Whenever an image turns up, omit it and return the remaining data exactly.

-- Opening Marker --

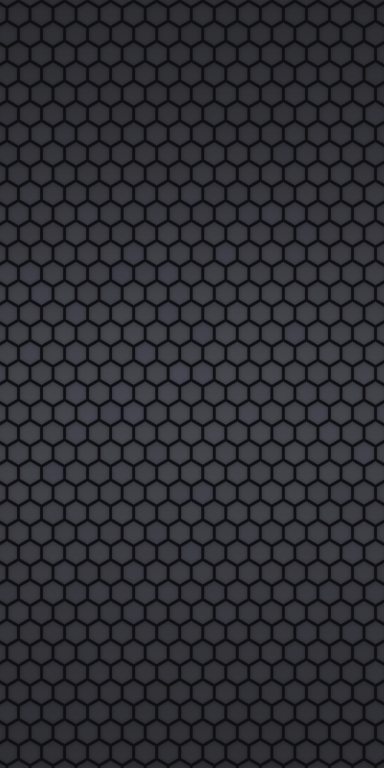
This pattern is drawn by a Shadertoy shader. Its source:

```glsl
// Dark hexagonal mesh of softly bevelled cells, lit by a wide glow across the middle.

const float CELLS_ACROSS = 16.67;              // cell widths per canvas width
const vec2  ANCHOR       = vec2(0.498, 0.976); // centre of one cell, in canvas widths
const float GAP          = 0.125;              // groove width, in cell widths
const float EDGE_SOFT    = 0.035;              // softness of the groove edge
const float RIM_SHADE    = 0.17;               // darkening toward the cell rim
const float SLOPE_SHADE  = 0.035;              // lower part of a cell is lighter
const float CELL_VARY    = 0.025;              // brightness spread between cells
const float BLUE_VARY    = 0.018;              // extra blue in a few cells
const float GLOW_HEIGHT  = 0.48;
const float GLOW_SPREAD  = 0.31;
const vec3  GROOVE_COLOR = vec3(0.062, 0.062, 0.078);
const vec3  CELL_DIM     = vec3(0.178, 0.180, 0.200);
const vec3  CELL_LIT     = vec3(0.272, 0.272, 0.301);
const vec2  LATTICE      = vec2(1.0, 1.7320508);

float hash(vec2 p) {
    return fract(sin(dot(p, vec2(127.1, 311.7))) * 43758.5453);
}

// Offset from the nearest cell centre (xy) and that cell's id (zw).
vec4 hexCell(vec2 p) {
    vec2 idA = floor(p / LATTICE + 0.5);
    vec2 idB = floor(p / LATTICE) + 0.5;
    vec2 a = p - idA * LATTICE;
    vec2 b = p - idB * LATTICE;
    return dot(a, a) < dot(b, b) ? vec4(a, idA) : vec4(b, idB);
}

// Hexagonal radius with upright sides: 0 at the centre, 0.5 on the border.
float hexRadius(vec2 p) {
    p = abs(p);
    return max(p.x, dot(p, vec2(0.5, 0.8660254)));
}

void mainImage(out vec4 fragColor, in vec2 fragCoord) {
    vec2 canvas = fragCoord / iResolution.xy;
    vec2 p = (fragCoord / iResolution.x - ANCHOR) * CELLS_ACROSS;
    float pixel = CELLS_ACROSS / iResolution.x;

    vec4 cell = hexCell(p);
    float radius = hexRadius(cell.xy);

    // Broad light, fading to the top and bottom and a little to the sides
    float rise = (canvas.y - GLOW_HEIGHT) / GLOW_SPREAD;
    float side = canvas.x - 0.5;
    float glow = exp(-rise * rise) * (1.0 - 0.5 * side * side);

    // Cell face: rim shade, slope and slight variation
    vec3 face = mix(CELL_DIM, CELL_LIT, glow);
    face *= 1.0 - RIM_SHADE * smoothstep(0.22, 0.5, radius);
    face *= 1.0 - SLOPE_SHADE * cell.y * 2.0;
    face *= 1.0 + CELL_VARY * (hash(cell.zw) * 2.0 - 1.0);
    face.b += BLUE_VARY * glow * smoothstep(0.65, 1.0, hash(cell.zw + 19.3));

    // Groove between the cells
    float soft = max(EDGE_SOFT, 0.7 * pixel);
    float border = 0.5 - 0.5 * GAP;
    float groove = smoothstep(border - soft, border + soft, radius);

    fragColor = vec4(mix(face, GROOVE_COLOR, groove), 1.0);
}
```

-- Closing Marker --

→ **WORKED SOLUTION**:
This pattern is drawn by a Shadertoy shader. Its source:

```glsl
// Dark hexagonal mesh of softly bevelled cells, lit by a wide glow across the middle.

const float CELLS_ACROSS = 16.67;              // cell widths per canvas width
const vec2  ANCHOR       = vec2(0.498, 0.976); // centre of one cell, in canvas widths
const float GAP          = 0.125;              // groove width, in cell widths
const float EDGE_SOFT    = 0.035;              // softness of the groove edge
const float RIM_SHADE    = 0.17;               // darkening toward the cell rim
const float SLOPE_SHADE  = 0.035;              // lower part of a cell is lighter
const float CELL_VARY    = 0.025;              // brightness spread between cells
const float BLUE_VARY    = 0.018;              // extra blue in a few cells
const float GLOW_HEIGHT  = 0.48;
const float GLOW_SPREAD  = 0.31;
const vec3  GROOVE_COLOR = vec3(0.062, 0.062, 0.078);
const vec3  CELL_DIM     = vec3(0.178, 0.180, 0.200);
const vec3  CELL_LIT     = vec3(0.272, 0.272, 0.301);
const vec2  LATTICE      = vec2(1.0, 1.7320508);

float hash(vec2 p) {
    return fract(sin(dot(p, vec2(127.1, 311.7))) * 43758.5453);
}

// Offset from the nearest cell centre (xy) and that cell's id (zw).
vec4 hexCell(vec2 p) {
    vec2 idA = floor(p / LATTICE + 0.5);
    vec2 idB = floor(p / LATTICE) + 0.5;
    vec2 a = p - idA * LATTICE;
    vec2 b = p - idB * LATTICE;
    return dot(a, a) < dot(b, b) ? vec4(a, idA) : vec4(b, idB);
}

// Hexagonal radius with upright sides: 0 at the centre, 0.5 on the border.
float hexRadius(vec2 p) {
    p = abs(p);
    return max(p.x, dot(p, vec2(0.5, 0.8660254)));
}

void mainImage(out vec4 fragColor, in vec2 fragCoord) {
    vec2 canvas = fragCoord / iResolution.xy;
    vec2 p = (fragCoord / iResolution.x - ANCHOR) * CELLS_ACROSS;
    float pixel = CELLS_ACROSS / iResolution.x;

    vec4 cell = hexCell(p);
    float radius = hexRadius(cell.xy);

    // Broad light, fading to the top and bottom and a little to the sides
    float rise = (canvas.y - GLOW_HEIGHT) / GLOW_SPREAD;
    float side = canvas.x - 0.5;
    float glow = exp(-rise * rise) * (1.0 - 0.5 * side * side);

    // Cell face: rim shade, slope and slight variation
    vec3 face = mix(CELL_DIM, CELL_LIT, glow);
    face *= 1.0 - RIM_SHADE * smoothstep(0.22, 0.5, radius);
    face *= 1.0 - SLOPE_SHADE * cell.y * 2.0;
    face *= 1.0 + CELL_VARY * (hash(cell.zw) * 2.0 - 1.0);
    face.b += BLUE_VARY * glow * smoothstep(0.65, 1.0, hash(cell.zw + 19.3));

    // Groove between the cells
    float soft = max(EDGE_SOFT, 0.7 * pixel);
    float border = 0.5 - 0.5 * GAP;
    float groove = smoothstep(border - soft, border + soft, radius);

    fragColor = vec4(mix(face, GROOVE_COLOR, groove), 1.0);
}
```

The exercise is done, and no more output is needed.